*WHAT NEEDS TO BE DONE:* Reproduce all the data exactly, without pictures.

*PROVIDED DATA:*
──────────

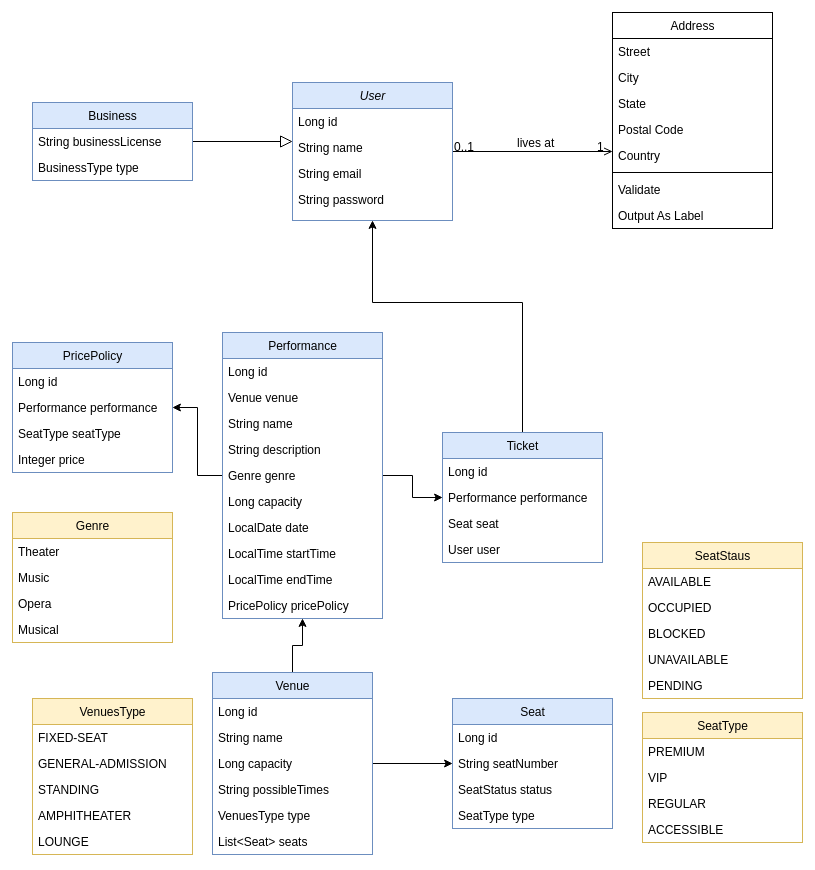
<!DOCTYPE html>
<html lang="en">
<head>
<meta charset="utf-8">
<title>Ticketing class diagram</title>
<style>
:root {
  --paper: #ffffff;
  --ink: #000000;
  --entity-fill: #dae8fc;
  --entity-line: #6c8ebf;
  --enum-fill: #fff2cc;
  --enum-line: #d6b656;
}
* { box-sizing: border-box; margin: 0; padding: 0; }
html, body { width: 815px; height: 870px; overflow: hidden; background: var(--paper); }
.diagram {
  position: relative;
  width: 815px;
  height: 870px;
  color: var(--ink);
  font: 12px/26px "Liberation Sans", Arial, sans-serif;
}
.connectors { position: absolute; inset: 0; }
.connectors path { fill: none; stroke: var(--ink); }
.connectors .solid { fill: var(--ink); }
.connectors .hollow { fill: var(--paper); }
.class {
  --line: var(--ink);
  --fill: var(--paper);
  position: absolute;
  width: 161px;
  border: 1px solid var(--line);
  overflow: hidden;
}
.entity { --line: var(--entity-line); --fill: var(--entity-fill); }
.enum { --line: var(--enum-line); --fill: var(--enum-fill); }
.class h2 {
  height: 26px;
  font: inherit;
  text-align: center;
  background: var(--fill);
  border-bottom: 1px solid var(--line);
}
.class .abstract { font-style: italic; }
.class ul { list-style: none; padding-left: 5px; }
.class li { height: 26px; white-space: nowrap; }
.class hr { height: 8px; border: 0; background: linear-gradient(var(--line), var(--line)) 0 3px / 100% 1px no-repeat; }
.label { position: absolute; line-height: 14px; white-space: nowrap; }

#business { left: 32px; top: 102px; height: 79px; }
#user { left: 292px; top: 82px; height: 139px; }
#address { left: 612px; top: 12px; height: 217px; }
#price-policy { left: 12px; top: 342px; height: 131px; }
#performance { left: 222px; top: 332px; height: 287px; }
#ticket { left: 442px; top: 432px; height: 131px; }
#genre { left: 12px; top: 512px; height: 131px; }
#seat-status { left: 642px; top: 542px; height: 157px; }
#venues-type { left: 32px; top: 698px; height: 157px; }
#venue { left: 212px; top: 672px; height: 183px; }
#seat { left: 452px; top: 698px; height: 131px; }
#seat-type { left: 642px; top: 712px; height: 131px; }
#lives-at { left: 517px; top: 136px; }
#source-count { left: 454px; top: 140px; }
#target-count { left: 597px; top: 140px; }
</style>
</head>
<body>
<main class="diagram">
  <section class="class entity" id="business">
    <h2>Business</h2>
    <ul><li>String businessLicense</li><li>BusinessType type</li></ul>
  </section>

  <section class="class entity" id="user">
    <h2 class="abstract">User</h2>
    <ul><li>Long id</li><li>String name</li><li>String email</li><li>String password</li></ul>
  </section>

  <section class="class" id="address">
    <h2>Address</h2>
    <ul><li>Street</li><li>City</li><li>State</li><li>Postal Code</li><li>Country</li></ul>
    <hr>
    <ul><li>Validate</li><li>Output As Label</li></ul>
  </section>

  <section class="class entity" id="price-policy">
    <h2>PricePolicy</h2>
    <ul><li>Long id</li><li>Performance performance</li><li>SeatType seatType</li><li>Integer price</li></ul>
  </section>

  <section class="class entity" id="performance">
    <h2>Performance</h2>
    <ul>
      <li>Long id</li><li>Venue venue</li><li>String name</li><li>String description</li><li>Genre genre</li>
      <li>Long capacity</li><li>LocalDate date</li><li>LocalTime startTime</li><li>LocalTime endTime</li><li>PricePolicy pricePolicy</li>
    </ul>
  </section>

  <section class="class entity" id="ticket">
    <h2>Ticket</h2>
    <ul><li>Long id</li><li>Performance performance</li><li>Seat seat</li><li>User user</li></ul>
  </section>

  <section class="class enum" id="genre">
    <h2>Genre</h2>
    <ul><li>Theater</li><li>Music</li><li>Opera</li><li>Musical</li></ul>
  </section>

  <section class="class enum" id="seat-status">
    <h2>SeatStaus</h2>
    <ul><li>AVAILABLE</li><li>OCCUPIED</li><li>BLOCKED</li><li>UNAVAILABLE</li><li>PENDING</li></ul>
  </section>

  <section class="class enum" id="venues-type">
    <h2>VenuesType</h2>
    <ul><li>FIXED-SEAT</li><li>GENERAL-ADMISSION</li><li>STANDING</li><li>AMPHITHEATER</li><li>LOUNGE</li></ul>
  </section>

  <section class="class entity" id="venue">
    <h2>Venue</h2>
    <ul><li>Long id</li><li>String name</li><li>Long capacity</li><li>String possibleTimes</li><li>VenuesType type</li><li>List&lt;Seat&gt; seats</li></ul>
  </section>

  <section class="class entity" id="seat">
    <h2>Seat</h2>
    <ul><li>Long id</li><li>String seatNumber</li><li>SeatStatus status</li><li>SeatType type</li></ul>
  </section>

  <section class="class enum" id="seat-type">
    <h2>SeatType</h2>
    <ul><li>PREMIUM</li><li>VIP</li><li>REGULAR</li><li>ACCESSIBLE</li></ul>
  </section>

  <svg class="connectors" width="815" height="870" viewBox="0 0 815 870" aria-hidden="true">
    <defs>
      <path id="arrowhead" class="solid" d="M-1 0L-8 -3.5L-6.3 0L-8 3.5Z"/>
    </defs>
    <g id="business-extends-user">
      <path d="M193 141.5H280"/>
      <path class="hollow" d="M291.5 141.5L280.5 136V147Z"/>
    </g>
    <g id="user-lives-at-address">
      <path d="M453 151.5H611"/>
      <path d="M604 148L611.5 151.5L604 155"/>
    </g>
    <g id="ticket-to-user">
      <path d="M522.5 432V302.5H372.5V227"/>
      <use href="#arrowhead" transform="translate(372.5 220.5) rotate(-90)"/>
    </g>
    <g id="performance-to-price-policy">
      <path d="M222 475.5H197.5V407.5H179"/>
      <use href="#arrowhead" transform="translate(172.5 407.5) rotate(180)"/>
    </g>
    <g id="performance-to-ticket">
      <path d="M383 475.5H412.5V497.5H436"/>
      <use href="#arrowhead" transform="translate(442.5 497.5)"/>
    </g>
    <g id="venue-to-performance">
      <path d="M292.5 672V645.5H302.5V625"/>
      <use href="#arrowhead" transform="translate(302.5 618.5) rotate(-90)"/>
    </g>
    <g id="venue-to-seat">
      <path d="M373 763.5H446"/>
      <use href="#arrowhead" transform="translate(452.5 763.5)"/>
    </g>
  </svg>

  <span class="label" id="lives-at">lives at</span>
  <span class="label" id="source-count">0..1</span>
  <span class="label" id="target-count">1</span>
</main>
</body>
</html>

──────────

*OUTPUT OF THE TASK:*
<!DOCTYPE html>
<html lang="en">
<head>
<meta charset="utf-8">
<title>Ticketing class diagram</title>
<style>
:root {
  --paper: #ffffff;
  --ink: #000000;
  --entity-fill: #dae8fc;
  --entity-line: #6c8ebf;
  --enum-fill: #fff2cc;
  --enum-line: #d6b656;
}
* { box-sizing: border-box; margin: 0; padding: 0; }
html, body { width: 815px; height: 870px; overflow: hidden; background: var(--paper); }
.diagram {
  position: relative;
  width: 815px;
  height: 870px;
  color: var(--ink);
  font: 12px/26px "Liberation Sans", Arial, sans-serif;
}
.connectors { position: absolute; inset: 0; }
.connectors path { fill: none; stroke: var(--ink); }
.connectors .solid { fill: var(--ink); }
.connectors .hollow { fill: var(--paper); }
.class {
  --line: var(--ink);
  --fill: var(--paper);
  position: absolute;
  width: 161px;
  border: 1px solid var(--line);
  overflow: hidden;
}
.entity { --line: var(--entity-line); --fill: var(--entity-fill); }
.enum { --line: var(--enum-line); --fill: var(--enum-fill); }
.class h2 {
  height: 26px;
  font: inherit;
  text-align: center;
  background: var(--fill);
  border-bottom: 1px solid var(--line);
}
.class .abstract { font-style: italic; }
.class ul { list-style: none; padding-left: 5px; }
.class li { height: 26px; white-space: nowrap; }
.class hr { height: 8px; border: 0; background: linear-gradient(var(--line), var(--line)) 0 3px / 100% 1px no-repeat; }
.label { position: absolute; line-height: 14px; white-space: nowrap; }

#business { left: 32px; top: 102px; height: 79px; }
#user { left: 292px; top: 82px; height: 139px; }
#address { left: 612px; top: 12px; height: 217px; }
#price-policy { left: 12px; top: 342px; height: 131px; }
#performance { left: 222px; top: 332px; height: 287px; }
#ticket { left: 442px; top: 432px; height: 131px; }
#genre { left: 12px; top: 512px; height: 131px; }
#seat-status { left: 642px; top: 542px; height: 157px; }
#venues-type { left: 32px; top: 698px; height: 157px; }
#venue { left: 212px; top: 672px; height: 183px; }
#seat { left: 452px; top: 698px; height: 131px; }
#seat-type { left: 642px; top: 712px; height: 131px; }
#lives-at { left: 517px; top: 136px; }
#source-count { left: 454px; top: 140px; }
#target-count { left: 597px; top: 140px; }
</style>
</head>
<body>
<main class="diagram">
  <section class="class entity" id="business">
    <h2>Business</h2>
    <ul><li>String businessLicense</li><li>BusinessType type</li></ul>
  </section>

  <section class="class entity" id="user">
    <h2 class="abstract">User</h2>
    <ul><li>Long id</li><li>String name</li><li>String email</li><li>String password</li></ul>
  </section>

  <section class="class" id="address">
    <h2>Address</h2>
    <ul><li>Street</li><li>City</li><li>State</li><li>Postal Code</li><li>Country</li></ul>
    <hr>
    <ul><li>Validate</li><li>Output As Label</li></ul>
  </section>

  <section class="class entity" id="price-policy">
    <h2>PricePolicy</h2>
    <ul><li>Long id</li><li>Performance performance</li><li>SeatType seatType</li><li>Integer price</li></ul>
  </section>

  <section class="class entity" id="performance">
    <h2>Performance</h2>
    <ul>
      <li>Long id</li><li>Venue venue</li><li>String name</li><li>String description</li><li>Genre genre</li>
      <li>Long capacity</li><li>LocalDate date</li><li>LocalTime startTime</li><li>LocalTime endTime</li><li>PricePolicy pricePolicy</li>
    </ul>
  </section>

  <section class="class entity" id="ticket">
    <h2>Ticket</h2>
    <ul><li>Long id</li><li>Performance performance</li><li>Seat seat</li><li>User user</li></ul>
  </section>

  <section class="class enum" id="genre">
    <h2>Genre</h2>
    <ul><li>Theater</li><li>Music</li><li>Opera</li><li>Musical</li></ul>
  </section>

  <section class="class enum" id="seat-status">
    <h2>SeatStaus</h2>
    <ul><li>AVAILABLE</li><li>OCCUPIED</li><li>BLOCKED</li><li>UNAVAILABLE</li><li>PENDING</li></ul>
  </section>

  <section class="class enum" id="venues-type">
    <h2>VenuesType</h2>
    <ul><li>FIXED-SEAT</li><li>GENERAL-ADMISSION</li><li>STANDING</li><li>AMPHITHEATER</li><li>LOUNGE</li></ul>
  </section>

  <section class="class entity" id="venue">
    <h2>Venue</h2>
    <ul><li>Long id</li><li>String name</li><li>Long capacity</li><li>String possibleTimes</li><li>VenuesType type</li><li>List&lt;Seat&gt; seats</li></ul>
  </section>

  <section class="class entity" id="seat">
    <h2>Seat</h2>
    <ul><li>Long id</li><li>String seatNumber</li><li>SeatStatus status</li><li>SeatType type</li></ul>
  </section>

  <section class="class enum" id="seat-type">
    <h2>SeatType</h2>
    <ul><li>PREMIUM</li><li>VIP</li><li>REGULAR</li><li>ACCESSIBLE</li></ul>
  </section>

  <svg class="connectors" width="815" height="870" viewBox="0 0 815 870" aria-hidden="true">
    <defs>
      <path id="arrowhead" class="solid" d="M-1 0L-8 -3.5L-6.3 0L-8 3.5Z"/>
    </defs>
    <g id="business-extends-user">
      <path d="M193 141.5H280"/>
      <path class="hollow" d="M291.5 141.5L280.5 136V147Z"/>
    </g>
    <g id="user-lives-at-address">
      <path d="M453 151.5H611"/>
      <path d="M604 148L611.5 151.5L604 155"/>
    </g>
    <g id="ticket-to-user">
      <path d="M522.5 432V302.5H372.5V227"/>
      <use href="#arrowhead" transform="translate(372.5 220.5) rotate(-90)"/>
    </g>
    <g id="performance-to-price-policy">
      <path d="M222 475.5H197.5V407.5H179"/>
      <use href="#arrowhead" transform="translate(172.5 407.5) rotate(180)"/>
    </g>
    <g id="performance-to-ticket">
      <path d="M383 475.5H412.5V497.5H436"/>
      <use href="#arrowhead" transform="translate(442.5 497.5)"/>
    </g>
    <g id="venue-to-performance">
      <path d="M292.5 672V645.5H302.5V625"/>
      <use href="#arrowhead" transform="translate(302.5 618.5) rotate(-90)"/>
    </g>
    <g id="venue-to-seat">
      <path d="M373 763.5H446"/>
      <use href="#arrowhead" transform="translate(452.5 763.5)"/>
    </g>
  </svg>

  <span class="label" id="lives-at">lives at</span>
  <span class="label" id="source-count">0..1</span>
  <span class="label" id="target-count">1</span>
</main>
</body>
</html>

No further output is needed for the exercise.